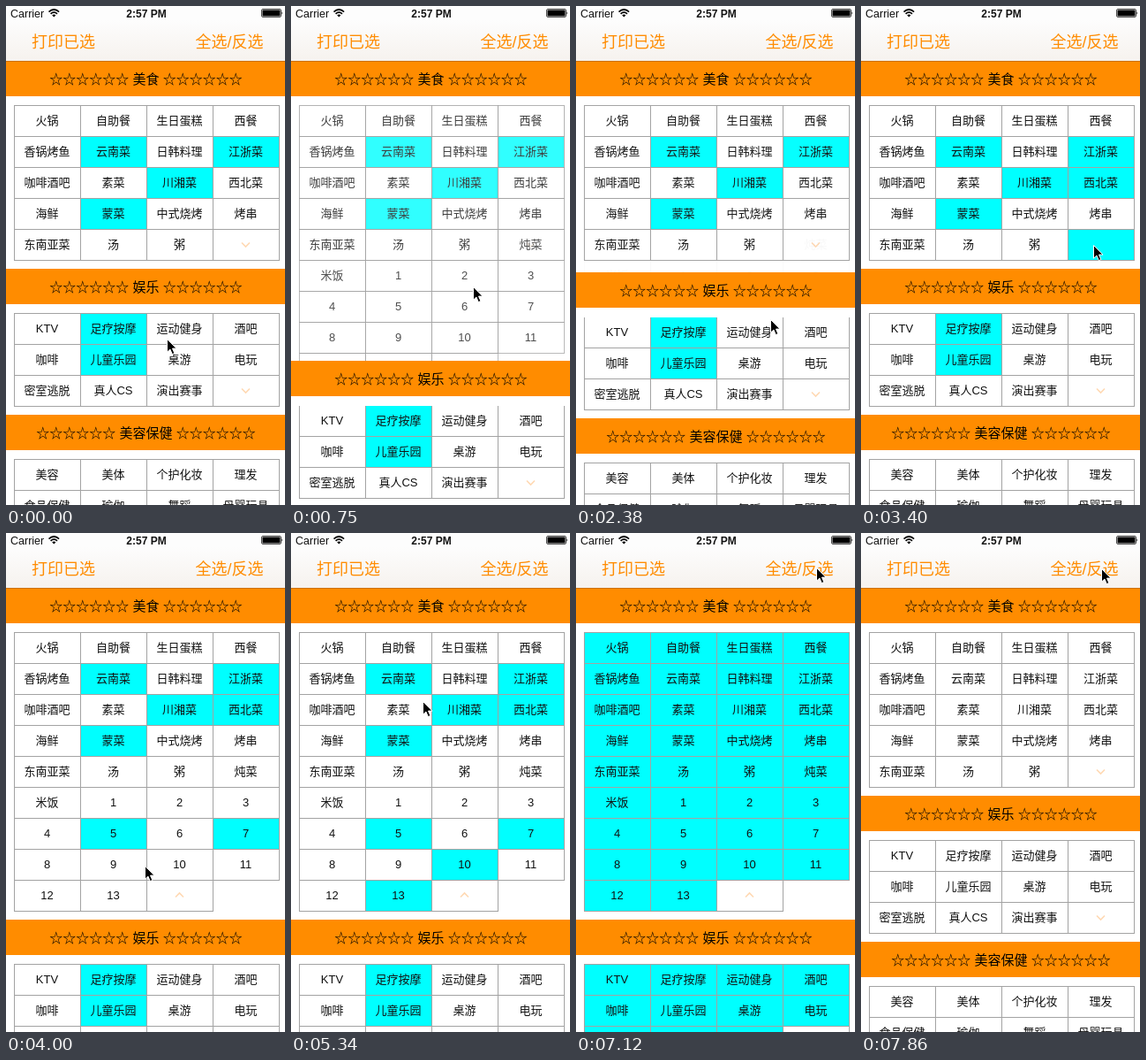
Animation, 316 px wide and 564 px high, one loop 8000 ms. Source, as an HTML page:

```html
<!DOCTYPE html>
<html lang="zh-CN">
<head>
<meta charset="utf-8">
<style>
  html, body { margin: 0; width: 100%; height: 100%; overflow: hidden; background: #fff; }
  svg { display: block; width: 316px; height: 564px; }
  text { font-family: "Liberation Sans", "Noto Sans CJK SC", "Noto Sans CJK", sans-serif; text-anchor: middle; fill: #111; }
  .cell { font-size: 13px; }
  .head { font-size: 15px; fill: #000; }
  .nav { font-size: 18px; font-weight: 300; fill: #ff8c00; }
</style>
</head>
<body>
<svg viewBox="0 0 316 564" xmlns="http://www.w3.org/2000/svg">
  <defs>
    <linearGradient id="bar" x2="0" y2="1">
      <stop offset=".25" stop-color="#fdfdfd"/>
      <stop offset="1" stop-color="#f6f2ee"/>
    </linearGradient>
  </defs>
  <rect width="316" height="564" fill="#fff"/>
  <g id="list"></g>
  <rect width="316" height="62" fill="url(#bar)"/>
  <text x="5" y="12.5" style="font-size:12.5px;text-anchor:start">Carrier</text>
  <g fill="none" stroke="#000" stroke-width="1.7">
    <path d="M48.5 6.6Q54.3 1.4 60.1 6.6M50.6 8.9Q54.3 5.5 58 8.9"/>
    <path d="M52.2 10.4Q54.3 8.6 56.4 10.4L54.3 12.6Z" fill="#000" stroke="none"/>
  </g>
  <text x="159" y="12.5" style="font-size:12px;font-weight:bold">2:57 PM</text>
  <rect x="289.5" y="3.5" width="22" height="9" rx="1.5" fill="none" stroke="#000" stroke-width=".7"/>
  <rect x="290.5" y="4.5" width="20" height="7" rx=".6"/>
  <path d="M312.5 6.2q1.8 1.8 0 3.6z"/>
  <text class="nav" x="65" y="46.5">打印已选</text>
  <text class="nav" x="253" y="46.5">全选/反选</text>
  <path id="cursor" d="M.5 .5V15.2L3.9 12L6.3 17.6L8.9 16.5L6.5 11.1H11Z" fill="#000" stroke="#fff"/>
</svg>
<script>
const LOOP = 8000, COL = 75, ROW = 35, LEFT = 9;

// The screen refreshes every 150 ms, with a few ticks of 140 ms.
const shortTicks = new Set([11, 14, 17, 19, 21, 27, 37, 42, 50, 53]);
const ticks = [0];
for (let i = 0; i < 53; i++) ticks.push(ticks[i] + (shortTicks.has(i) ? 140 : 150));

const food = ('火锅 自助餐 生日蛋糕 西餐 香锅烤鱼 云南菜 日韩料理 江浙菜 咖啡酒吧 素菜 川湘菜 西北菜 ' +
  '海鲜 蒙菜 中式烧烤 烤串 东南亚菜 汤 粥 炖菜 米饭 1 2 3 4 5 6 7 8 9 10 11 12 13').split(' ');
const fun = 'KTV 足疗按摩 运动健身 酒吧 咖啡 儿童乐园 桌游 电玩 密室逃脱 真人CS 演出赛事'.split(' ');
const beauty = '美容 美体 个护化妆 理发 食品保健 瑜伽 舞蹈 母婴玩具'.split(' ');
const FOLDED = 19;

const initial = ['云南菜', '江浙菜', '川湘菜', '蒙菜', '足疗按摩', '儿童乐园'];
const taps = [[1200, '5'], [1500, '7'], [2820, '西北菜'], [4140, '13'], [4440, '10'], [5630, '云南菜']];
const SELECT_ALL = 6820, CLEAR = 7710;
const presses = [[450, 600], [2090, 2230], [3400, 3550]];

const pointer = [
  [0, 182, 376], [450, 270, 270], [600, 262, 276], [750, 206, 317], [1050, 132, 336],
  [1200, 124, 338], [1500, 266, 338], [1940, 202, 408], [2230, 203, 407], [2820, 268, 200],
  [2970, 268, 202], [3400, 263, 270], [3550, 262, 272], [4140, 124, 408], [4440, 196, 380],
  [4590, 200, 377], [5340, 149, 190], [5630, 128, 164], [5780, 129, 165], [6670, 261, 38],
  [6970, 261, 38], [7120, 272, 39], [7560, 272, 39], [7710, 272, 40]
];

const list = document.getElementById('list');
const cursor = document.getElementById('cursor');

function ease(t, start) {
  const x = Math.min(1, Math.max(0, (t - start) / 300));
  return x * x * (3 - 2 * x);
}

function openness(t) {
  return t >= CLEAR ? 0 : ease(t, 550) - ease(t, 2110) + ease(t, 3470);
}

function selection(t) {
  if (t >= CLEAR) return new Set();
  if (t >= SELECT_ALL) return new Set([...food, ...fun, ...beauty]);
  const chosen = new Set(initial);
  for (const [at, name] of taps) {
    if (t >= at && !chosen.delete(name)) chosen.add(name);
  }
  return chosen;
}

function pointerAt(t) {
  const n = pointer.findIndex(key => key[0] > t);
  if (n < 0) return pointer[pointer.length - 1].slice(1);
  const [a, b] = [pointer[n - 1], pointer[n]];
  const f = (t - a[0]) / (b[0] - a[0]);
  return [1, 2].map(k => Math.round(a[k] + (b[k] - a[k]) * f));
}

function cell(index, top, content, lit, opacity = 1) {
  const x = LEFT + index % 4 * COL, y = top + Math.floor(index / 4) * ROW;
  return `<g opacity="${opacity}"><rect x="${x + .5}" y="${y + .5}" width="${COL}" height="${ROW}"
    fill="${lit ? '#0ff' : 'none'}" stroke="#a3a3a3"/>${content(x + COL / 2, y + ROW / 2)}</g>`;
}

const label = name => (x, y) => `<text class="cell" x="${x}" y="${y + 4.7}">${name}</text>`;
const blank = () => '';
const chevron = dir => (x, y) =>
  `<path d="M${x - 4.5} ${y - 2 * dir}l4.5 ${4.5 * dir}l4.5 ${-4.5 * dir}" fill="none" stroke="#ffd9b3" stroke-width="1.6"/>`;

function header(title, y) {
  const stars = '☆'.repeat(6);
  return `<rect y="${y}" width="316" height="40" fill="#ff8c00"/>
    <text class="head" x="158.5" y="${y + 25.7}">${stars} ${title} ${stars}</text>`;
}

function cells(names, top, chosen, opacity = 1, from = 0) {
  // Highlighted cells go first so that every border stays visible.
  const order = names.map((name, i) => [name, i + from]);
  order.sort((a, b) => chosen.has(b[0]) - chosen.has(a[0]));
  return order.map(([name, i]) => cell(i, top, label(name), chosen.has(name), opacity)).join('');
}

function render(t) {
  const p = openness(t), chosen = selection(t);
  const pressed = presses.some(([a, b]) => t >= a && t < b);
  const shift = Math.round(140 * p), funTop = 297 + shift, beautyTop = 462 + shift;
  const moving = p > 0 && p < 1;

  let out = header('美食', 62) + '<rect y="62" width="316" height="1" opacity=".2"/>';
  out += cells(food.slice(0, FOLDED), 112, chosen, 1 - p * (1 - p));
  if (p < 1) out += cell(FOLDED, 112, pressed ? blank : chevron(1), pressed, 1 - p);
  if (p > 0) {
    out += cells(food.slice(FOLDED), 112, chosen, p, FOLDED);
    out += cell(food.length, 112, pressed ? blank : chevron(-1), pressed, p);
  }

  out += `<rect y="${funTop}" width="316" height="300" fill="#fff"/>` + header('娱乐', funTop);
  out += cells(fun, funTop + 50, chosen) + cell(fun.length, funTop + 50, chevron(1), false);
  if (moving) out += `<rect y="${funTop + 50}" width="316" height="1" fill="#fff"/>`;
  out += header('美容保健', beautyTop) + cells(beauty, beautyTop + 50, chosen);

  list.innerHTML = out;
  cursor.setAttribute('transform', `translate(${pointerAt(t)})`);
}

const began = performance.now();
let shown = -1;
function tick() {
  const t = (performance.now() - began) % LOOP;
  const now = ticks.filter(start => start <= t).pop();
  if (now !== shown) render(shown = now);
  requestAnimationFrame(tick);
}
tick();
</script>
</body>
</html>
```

====

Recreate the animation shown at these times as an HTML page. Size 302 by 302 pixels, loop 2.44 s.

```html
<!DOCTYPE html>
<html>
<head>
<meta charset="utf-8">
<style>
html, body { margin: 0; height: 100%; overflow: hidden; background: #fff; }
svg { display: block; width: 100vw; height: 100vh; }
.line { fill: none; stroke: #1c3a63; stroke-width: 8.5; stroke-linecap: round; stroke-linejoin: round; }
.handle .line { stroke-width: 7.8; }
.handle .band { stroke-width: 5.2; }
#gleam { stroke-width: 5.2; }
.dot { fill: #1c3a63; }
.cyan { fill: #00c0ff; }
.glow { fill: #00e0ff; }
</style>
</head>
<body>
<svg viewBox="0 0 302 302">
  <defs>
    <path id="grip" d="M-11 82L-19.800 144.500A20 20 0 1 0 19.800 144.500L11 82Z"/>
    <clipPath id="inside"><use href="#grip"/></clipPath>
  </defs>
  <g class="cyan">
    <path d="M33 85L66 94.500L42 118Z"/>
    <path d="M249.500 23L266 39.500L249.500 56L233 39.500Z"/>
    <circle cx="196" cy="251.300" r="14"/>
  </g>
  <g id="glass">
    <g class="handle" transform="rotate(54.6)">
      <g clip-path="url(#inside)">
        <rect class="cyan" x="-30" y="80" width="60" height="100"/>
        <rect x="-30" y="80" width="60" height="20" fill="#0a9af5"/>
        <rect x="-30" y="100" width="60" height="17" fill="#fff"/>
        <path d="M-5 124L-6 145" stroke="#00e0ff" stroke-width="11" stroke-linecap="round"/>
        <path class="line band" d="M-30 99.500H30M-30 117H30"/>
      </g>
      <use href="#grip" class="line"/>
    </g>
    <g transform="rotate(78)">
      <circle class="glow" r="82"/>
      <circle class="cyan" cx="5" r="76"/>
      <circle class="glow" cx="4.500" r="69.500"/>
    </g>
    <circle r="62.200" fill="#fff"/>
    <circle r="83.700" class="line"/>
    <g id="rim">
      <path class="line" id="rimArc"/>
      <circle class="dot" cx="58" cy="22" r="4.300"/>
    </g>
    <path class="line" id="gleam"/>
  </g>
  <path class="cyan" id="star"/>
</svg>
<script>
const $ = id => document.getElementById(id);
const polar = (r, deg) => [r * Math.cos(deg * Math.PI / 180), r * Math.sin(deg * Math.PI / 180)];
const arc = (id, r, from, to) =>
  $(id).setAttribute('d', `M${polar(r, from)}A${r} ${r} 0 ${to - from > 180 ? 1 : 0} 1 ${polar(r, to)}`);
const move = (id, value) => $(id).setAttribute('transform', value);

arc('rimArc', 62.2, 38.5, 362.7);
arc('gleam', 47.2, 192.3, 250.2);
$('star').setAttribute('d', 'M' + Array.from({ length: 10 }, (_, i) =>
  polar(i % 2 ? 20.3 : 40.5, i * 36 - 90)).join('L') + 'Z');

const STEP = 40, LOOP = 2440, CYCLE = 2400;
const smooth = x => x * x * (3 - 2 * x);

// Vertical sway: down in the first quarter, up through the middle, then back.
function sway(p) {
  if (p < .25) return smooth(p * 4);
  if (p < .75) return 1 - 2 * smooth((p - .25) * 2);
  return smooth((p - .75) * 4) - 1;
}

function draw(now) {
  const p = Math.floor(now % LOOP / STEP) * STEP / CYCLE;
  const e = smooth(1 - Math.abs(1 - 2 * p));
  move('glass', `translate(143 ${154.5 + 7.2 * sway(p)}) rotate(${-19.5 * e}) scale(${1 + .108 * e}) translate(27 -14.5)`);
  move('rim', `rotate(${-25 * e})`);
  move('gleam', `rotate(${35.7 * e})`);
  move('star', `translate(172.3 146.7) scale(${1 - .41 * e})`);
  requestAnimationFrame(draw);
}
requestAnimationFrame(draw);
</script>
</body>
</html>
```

====

* _WHAT THE TASK REQUIRES_
Count the lines in the records that include the word "function". Report the total alone.

* _THE COMPLETED TASK_
11